(Collected data)
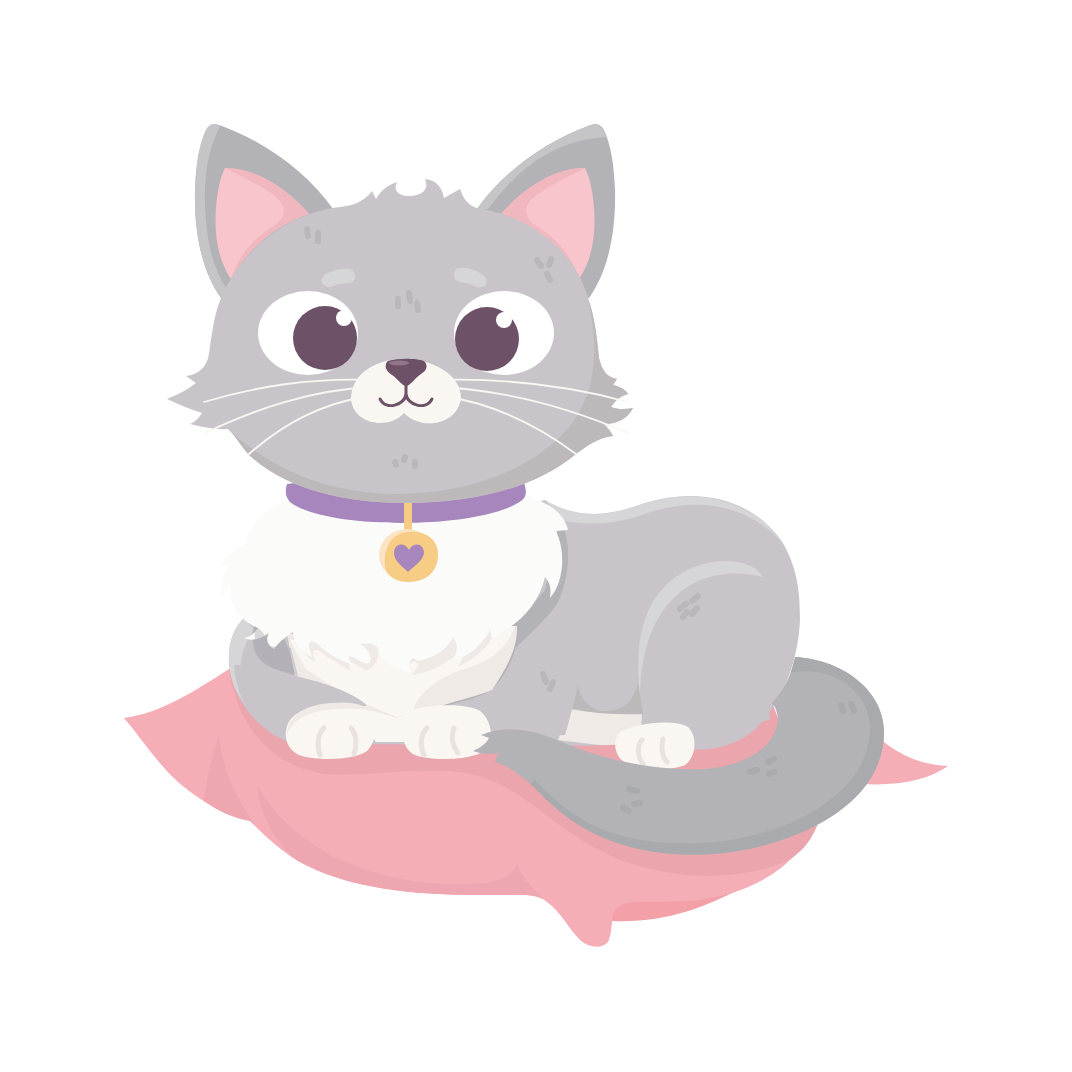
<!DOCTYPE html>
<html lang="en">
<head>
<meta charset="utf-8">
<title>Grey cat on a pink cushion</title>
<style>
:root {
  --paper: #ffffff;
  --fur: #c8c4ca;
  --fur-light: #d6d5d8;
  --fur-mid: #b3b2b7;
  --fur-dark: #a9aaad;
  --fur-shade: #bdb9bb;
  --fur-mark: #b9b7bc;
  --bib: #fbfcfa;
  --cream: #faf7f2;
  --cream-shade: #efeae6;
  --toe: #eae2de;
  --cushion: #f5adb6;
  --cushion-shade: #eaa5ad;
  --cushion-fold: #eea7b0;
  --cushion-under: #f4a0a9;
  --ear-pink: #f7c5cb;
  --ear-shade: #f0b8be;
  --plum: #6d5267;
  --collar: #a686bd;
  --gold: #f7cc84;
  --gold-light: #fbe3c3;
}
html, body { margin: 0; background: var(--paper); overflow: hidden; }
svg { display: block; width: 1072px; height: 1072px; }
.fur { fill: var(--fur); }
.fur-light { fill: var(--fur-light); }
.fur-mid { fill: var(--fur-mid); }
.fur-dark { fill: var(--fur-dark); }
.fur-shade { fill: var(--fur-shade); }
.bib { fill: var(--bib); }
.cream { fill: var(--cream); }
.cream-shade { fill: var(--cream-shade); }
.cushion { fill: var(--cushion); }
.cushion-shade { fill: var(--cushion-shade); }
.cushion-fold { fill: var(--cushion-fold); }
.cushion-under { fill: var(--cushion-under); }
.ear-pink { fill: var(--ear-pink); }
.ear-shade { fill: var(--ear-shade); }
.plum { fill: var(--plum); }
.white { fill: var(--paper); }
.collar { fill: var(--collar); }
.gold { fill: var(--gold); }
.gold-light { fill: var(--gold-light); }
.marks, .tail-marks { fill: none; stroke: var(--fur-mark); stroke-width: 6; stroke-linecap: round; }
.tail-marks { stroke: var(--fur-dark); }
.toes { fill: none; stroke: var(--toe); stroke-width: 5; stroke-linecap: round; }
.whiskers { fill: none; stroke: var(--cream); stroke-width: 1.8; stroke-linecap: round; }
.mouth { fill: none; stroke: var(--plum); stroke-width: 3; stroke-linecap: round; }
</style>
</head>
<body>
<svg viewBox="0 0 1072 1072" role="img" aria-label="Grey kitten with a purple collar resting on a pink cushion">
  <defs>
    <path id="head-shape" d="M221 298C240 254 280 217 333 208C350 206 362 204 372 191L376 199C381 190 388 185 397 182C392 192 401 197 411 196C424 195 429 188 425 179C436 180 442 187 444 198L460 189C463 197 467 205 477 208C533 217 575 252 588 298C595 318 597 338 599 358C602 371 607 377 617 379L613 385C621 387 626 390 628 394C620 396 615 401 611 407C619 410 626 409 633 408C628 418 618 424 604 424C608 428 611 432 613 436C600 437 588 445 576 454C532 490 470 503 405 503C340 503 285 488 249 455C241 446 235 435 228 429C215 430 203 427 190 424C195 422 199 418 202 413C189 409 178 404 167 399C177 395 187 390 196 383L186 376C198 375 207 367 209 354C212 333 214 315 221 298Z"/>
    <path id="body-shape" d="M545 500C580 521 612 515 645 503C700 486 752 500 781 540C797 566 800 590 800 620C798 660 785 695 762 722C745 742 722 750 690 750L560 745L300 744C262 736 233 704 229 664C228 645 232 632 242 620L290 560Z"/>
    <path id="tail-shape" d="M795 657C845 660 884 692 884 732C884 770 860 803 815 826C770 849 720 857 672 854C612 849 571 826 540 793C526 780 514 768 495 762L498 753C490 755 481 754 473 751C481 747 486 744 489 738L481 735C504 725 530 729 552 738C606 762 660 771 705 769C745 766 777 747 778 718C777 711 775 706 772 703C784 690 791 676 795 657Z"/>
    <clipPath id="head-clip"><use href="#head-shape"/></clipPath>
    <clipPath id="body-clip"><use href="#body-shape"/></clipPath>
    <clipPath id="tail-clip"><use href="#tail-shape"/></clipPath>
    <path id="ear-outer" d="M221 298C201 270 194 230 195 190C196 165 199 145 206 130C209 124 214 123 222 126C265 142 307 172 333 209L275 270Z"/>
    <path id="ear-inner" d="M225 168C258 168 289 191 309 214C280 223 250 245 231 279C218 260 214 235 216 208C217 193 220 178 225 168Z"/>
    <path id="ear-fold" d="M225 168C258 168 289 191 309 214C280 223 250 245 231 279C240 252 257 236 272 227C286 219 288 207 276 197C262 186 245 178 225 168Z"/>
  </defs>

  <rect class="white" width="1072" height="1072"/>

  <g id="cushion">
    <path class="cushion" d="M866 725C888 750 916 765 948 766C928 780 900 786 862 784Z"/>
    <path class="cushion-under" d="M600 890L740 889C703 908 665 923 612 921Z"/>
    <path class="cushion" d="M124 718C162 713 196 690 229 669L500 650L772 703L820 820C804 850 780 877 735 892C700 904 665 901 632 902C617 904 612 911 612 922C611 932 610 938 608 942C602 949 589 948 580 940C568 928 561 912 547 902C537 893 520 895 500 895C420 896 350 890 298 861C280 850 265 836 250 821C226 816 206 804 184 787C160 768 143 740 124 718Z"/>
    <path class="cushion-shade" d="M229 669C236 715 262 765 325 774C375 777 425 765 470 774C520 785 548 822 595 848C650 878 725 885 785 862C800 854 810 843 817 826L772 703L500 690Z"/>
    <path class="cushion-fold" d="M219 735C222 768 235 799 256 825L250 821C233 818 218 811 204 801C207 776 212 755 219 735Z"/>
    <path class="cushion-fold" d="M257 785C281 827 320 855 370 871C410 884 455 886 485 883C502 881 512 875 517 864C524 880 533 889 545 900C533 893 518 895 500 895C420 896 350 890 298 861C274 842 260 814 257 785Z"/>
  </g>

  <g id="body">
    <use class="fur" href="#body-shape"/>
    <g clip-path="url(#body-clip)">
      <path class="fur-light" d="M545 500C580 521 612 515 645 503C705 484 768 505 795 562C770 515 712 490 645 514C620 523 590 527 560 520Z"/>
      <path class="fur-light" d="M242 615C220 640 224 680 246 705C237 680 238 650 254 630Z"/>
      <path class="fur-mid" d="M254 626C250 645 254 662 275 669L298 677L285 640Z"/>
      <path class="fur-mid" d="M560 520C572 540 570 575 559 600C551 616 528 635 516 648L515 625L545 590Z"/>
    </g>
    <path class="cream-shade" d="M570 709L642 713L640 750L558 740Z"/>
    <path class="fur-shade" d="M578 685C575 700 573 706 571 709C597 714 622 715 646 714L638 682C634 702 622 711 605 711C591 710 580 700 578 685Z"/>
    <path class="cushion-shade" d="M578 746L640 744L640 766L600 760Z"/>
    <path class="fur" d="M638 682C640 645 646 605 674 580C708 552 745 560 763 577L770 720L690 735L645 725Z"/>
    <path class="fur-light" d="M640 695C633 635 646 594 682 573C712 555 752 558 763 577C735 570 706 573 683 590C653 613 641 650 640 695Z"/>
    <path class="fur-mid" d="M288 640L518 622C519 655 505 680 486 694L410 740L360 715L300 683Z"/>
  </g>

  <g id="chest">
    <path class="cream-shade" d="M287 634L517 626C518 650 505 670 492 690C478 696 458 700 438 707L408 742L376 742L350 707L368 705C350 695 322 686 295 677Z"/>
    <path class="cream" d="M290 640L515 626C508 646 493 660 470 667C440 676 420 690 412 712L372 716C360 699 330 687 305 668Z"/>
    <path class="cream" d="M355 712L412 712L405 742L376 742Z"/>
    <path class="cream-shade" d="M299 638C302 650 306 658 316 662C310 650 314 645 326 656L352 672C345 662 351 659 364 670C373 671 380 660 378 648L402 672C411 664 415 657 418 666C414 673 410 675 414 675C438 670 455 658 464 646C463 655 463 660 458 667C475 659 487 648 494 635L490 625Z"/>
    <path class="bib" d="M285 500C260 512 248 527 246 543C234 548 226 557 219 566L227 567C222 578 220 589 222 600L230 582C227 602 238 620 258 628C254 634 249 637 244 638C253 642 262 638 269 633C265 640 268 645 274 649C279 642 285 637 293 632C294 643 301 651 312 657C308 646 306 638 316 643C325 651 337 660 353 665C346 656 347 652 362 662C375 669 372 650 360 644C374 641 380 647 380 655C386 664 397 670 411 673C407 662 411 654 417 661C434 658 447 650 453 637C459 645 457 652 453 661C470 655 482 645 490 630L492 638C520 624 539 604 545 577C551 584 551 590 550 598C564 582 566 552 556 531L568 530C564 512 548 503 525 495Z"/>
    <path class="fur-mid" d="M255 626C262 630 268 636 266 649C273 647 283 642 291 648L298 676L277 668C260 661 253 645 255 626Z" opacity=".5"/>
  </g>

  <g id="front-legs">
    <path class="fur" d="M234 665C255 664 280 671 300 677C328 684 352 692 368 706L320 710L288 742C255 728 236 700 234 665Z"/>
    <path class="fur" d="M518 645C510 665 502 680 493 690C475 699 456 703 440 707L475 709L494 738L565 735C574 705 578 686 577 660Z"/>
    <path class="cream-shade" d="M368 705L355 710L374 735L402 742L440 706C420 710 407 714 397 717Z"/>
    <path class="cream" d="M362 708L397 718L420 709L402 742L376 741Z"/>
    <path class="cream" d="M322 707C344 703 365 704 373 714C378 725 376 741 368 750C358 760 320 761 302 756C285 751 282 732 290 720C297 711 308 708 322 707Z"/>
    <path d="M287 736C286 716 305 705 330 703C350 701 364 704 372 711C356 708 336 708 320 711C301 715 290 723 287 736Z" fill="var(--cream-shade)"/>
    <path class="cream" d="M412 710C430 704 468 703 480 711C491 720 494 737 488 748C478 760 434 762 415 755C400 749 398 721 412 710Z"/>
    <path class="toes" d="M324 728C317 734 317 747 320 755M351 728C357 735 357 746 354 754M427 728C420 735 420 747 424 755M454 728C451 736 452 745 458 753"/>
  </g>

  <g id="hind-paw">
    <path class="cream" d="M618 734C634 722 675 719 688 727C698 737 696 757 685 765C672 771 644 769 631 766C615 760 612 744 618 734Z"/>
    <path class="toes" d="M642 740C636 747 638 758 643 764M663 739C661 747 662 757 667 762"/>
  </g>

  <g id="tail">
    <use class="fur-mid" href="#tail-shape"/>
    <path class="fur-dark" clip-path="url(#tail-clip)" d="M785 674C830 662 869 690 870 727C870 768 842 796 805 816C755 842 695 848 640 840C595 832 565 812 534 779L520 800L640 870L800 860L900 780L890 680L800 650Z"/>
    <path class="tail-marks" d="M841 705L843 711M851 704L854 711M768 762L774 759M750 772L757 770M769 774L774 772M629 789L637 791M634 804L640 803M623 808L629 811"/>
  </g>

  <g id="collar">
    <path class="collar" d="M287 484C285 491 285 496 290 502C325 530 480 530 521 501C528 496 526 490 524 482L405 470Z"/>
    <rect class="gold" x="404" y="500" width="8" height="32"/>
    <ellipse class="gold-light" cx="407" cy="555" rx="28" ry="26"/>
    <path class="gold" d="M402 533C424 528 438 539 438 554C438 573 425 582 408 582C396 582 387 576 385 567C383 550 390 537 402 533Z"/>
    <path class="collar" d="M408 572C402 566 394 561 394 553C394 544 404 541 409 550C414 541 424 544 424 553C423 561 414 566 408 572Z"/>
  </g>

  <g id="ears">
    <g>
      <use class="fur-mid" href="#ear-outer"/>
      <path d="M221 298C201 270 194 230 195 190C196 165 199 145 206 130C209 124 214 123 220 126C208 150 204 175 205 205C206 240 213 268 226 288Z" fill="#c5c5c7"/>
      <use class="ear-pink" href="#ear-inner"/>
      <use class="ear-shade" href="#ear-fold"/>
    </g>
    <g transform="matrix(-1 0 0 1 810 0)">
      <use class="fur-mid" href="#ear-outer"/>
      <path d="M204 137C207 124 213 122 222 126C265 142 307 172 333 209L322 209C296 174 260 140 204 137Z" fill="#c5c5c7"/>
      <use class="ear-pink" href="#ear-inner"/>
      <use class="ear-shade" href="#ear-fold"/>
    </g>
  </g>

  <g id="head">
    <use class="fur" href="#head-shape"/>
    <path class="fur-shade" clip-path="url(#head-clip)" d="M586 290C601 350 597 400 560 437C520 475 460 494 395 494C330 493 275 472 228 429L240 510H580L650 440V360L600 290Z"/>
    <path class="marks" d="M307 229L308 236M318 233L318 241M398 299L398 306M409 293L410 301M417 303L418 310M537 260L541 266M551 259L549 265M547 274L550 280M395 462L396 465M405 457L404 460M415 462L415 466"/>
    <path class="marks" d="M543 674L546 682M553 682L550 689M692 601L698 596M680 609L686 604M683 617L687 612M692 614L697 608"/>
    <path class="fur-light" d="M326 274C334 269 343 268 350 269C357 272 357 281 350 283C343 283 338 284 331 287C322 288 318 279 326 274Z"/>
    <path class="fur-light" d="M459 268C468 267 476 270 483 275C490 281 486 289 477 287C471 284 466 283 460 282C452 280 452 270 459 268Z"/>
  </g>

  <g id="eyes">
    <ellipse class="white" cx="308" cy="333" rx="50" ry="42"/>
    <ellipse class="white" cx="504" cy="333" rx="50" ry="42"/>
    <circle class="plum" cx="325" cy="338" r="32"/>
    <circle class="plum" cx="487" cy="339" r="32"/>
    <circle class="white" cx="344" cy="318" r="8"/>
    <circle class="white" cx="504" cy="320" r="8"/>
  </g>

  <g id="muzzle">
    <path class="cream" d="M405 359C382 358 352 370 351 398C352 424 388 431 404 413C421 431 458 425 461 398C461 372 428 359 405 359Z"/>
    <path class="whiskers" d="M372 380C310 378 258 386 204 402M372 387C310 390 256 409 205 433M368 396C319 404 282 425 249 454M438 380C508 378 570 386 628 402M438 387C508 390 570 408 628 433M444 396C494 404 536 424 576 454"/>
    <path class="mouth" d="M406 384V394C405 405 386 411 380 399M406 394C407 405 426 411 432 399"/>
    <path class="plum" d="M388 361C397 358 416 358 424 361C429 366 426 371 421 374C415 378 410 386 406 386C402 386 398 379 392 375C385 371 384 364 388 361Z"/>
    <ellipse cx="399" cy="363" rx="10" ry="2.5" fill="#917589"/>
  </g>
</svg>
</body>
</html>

**Exercise goal:**
Write out exactly the lines above from the line with "682C640 645 646" through the line with "638C302 650 306", both of them included, and leave out all other lines.

**Final answer:**
    <path class="fur" d="M638 682C640 645 646 605 674 580C708 552 745 560 763 577L770 720L690 735L645 725Z"/>
    <path class="fur-light" d="M640 695C633 635 646 594 682 573C712 555 752 558 763 577C735 570 706 573 683 590C653 613 641 650 640 695Z"/>
    <path class="fur-mid" d="M288 640L518 622C519 655 505 680 486 694L410 740L360 715L300 683Z"/>
  </g>

  <g id="chest">
    <path class="cream-shade" d="M287 634L517 626C518 650 505 670 492 690C478 696 458 700 438 707L408 742L376 742L350 707L368 705C350 695 322 686 295 677Z"/>
    <path class="cream" d="M290 640L515 626C508 646 493 660 470 667C440 676 420 690 412 712L372 716C360 699 330 687 305 668Z"/>
    <path class="cream" d="M355 712L412 712L405 742L376 742Z"/>
    <path class="cream-shade" d="M299 638C302 650 306 658 316 662C310 650 314 645 326 656L352 672C345 662 351 659 364 670C373 671 380 660 378 648L402 672C411 664 415 657 418 666C414 673 410 675 414 675C438 670 455 658 464 646C463 655 463 660 458 667C475 659 487 648 494 635L490 625Z"/>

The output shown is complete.